Work out how many lines of the material contain the string "draw". Respond with the number only.

*** Opening of RECORDS TO USE ***

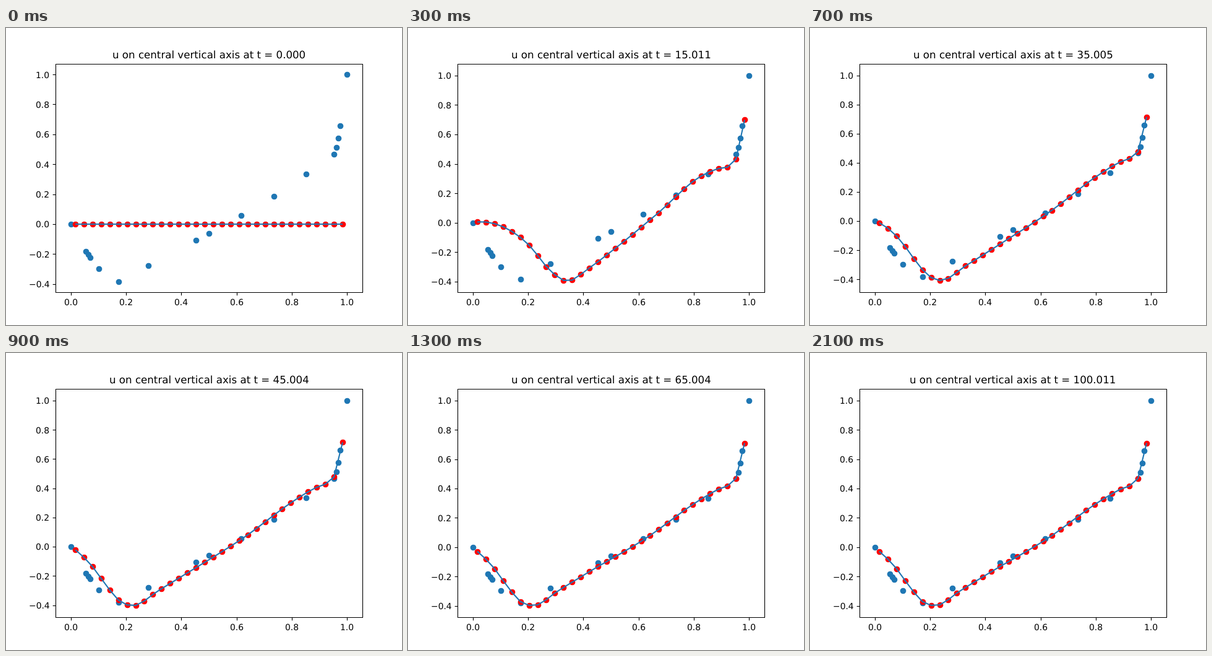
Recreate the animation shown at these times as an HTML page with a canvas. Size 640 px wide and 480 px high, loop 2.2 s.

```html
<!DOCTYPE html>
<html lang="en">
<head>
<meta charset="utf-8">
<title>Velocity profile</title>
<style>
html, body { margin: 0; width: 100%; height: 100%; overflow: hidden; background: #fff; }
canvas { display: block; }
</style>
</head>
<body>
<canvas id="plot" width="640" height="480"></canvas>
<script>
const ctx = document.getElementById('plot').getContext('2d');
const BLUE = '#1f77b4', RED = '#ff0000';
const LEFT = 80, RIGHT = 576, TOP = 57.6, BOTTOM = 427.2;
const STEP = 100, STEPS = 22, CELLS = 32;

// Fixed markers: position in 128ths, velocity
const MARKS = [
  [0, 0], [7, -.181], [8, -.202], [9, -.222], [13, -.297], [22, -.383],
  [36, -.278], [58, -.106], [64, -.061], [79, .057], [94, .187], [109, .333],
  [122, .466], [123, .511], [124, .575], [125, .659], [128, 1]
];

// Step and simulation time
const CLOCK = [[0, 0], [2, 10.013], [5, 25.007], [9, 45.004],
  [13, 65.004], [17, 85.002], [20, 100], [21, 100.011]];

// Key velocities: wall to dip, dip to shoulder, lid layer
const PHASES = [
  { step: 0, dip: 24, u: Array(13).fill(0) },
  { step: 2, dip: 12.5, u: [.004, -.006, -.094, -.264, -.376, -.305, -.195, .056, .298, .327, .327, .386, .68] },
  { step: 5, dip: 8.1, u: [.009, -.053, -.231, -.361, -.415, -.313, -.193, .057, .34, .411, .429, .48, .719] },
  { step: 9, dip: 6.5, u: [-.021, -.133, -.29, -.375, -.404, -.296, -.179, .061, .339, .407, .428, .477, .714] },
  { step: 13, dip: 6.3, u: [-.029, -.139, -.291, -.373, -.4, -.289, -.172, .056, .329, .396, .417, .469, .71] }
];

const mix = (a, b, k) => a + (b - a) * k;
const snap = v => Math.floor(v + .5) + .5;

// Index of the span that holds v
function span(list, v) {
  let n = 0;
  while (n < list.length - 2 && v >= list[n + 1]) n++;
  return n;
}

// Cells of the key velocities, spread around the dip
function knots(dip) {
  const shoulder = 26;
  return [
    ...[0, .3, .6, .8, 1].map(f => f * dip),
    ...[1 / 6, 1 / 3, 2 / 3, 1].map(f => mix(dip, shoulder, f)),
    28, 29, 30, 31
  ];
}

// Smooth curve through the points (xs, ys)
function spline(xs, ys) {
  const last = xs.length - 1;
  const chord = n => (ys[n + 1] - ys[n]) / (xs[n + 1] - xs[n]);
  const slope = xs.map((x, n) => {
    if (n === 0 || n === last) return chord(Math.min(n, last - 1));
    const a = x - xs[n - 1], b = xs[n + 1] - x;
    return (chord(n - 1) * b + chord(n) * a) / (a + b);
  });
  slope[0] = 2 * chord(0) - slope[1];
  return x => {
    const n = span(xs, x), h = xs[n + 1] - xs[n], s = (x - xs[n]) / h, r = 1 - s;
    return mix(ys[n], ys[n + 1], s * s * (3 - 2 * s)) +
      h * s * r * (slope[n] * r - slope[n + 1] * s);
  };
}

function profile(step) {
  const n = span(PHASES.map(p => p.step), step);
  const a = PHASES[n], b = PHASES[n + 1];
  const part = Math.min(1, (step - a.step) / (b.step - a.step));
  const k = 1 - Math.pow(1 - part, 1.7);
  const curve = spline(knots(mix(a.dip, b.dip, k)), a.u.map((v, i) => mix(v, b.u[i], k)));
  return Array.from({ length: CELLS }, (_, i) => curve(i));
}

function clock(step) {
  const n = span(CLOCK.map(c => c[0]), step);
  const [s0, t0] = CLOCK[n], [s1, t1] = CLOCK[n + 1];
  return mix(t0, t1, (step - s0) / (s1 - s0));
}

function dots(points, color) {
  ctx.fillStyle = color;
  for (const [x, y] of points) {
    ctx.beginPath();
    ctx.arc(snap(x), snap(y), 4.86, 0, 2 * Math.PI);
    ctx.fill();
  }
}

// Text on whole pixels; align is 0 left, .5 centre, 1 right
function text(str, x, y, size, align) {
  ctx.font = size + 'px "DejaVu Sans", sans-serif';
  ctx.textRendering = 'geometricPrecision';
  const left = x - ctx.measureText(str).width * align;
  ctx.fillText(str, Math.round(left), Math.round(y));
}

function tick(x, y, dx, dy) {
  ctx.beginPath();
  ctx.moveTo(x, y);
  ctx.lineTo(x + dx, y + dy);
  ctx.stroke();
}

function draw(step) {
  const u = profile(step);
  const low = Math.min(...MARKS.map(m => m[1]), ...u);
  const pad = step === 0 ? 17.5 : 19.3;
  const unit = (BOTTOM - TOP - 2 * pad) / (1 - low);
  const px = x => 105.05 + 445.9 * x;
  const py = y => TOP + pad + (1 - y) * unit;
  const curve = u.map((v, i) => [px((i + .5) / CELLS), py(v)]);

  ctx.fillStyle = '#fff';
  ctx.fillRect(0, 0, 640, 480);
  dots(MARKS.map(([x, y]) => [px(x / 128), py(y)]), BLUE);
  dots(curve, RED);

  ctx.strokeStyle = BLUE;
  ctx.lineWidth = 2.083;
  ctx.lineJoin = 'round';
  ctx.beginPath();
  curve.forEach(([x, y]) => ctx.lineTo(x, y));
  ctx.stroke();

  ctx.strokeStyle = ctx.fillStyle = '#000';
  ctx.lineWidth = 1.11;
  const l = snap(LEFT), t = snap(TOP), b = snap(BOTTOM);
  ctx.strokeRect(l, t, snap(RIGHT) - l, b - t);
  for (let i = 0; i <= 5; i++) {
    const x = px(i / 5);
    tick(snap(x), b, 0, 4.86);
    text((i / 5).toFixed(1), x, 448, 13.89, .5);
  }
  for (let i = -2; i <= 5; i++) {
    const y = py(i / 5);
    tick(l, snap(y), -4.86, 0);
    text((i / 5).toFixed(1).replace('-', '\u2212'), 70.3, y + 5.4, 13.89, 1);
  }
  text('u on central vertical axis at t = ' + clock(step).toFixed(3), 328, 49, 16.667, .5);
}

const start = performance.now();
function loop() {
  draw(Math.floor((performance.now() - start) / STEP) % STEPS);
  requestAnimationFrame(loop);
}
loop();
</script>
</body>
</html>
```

*** Close of RECORDS TO USE ***
*** Opening of RECORDS TO USE ***

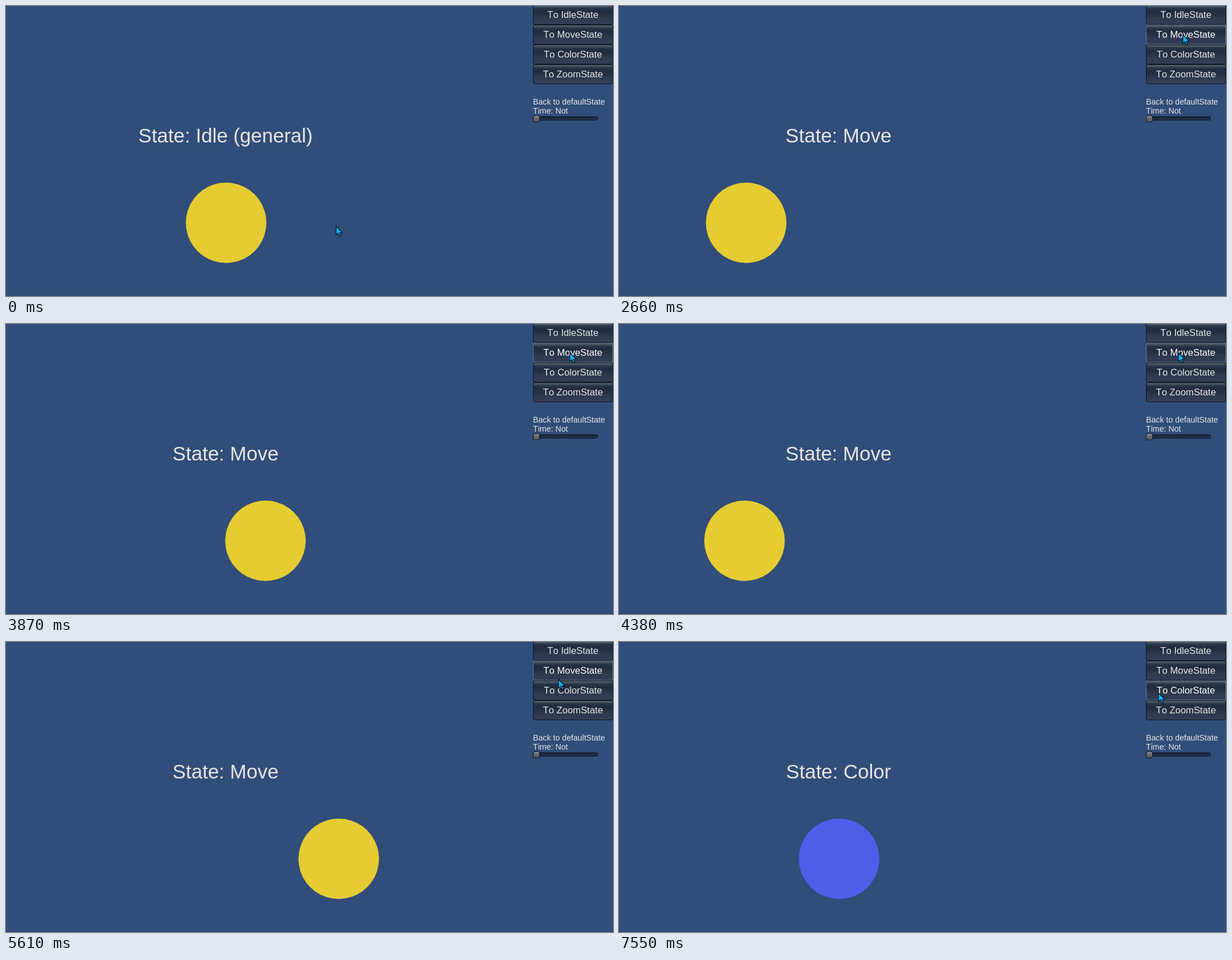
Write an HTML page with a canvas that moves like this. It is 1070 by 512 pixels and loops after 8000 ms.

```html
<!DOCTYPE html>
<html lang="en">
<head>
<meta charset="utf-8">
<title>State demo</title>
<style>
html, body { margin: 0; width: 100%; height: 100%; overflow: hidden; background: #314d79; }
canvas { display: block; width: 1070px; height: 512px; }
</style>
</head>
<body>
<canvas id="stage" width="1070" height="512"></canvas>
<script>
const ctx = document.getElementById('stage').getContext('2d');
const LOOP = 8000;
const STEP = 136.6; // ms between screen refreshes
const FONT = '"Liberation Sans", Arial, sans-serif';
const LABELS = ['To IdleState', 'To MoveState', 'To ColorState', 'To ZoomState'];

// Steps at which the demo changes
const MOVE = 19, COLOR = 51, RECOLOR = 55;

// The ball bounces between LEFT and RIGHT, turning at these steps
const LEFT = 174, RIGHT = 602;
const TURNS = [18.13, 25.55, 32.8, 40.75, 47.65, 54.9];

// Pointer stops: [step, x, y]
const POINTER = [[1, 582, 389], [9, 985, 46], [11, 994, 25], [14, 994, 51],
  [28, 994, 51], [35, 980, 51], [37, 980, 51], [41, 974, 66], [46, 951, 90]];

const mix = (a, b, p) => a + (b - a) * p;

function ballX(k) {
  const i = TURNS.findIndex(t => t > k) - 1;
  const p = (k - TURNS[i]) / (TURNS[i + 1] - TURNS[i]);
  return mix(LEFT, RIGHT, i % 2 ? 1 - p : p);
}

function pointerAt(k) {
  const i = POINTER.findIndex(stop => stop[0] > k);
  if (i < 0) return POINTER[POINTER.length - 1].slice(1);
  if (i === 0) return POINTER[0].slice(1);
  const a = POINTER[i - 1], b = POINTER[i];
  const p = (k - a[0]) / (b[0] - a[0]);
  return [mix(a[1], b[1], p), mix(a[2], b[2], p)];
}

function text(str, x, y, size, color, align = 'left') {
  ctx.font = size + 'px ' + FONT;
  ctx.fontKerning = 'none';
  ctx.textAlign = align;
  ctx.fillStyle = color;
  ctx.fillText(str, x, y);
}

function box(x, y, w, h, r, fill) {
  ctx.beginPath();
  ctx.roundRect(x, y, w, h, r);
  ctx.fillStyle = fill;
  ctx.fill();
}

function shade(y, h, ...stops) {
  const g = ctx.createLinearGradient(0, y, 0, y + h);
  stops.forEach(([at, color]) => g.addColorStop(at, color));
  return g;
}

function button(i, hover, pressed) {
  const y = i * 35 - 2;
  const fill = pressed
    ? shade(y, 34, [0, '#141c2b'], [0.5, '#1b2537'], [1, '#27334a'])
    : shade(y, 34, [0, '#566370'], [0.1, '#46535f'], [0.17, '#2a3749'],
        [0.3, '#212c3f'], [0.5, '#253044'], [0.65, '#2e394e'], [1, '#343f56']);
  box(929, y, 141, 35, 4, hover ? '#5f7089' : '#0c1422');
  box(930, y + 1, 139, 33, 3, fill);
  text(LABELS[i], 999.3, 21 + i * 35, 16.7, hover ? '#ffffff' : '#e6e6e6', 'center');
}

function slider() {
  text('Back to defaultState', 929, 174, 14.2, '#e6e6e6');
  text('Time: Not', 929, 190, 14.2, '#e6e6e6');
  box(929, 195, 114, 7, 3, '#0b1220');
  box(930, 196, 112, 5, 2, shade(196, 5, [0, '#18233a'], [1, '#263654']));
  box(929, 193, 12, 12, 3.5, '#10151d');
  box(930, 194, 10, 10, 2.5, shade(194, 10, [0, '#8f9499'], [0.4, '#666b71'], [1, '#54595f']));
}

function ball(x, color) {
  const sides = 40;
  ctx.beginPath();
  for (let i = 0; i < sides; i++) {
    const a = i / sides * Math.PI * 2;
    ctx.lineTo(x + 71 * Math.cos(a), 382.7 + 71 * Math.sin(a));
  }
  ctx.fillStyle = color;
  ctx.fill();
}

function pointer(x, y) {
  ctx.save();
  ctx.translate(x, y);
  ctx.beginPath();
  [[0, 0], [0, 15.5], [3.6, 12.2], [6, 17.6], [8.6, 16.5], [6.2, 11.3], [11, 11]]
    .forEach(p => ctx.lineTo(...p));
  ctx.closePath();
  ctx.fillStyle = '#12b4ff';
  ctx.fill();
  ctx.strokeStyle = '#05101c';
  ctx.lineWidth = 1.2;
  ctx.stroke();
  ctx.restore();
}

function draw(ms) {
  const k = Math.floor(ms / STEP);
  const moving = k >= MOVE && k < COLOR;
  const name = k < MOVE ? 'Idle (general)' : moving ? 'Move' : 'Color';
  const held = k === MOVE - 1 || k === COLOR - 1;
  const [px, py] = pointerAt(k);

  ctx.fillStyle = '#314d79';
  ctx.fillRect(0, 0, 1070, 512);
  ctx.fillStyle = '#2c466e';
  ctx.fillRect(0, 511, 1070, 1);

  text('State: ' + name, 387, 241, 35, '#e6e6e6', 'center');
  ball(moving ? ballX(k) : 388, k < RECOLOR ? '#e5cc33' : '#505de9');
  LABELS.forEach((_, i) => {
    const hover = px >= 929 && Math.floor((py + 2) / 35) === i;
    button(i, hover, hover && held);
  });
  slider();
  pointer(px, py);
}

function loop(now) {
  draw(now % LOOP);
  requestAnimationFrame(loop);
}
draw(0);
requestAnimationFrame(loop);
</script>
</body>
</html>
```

*** Close of RECORDS TO USE ***

• ANSWER FOR THIS EXERCISE: 5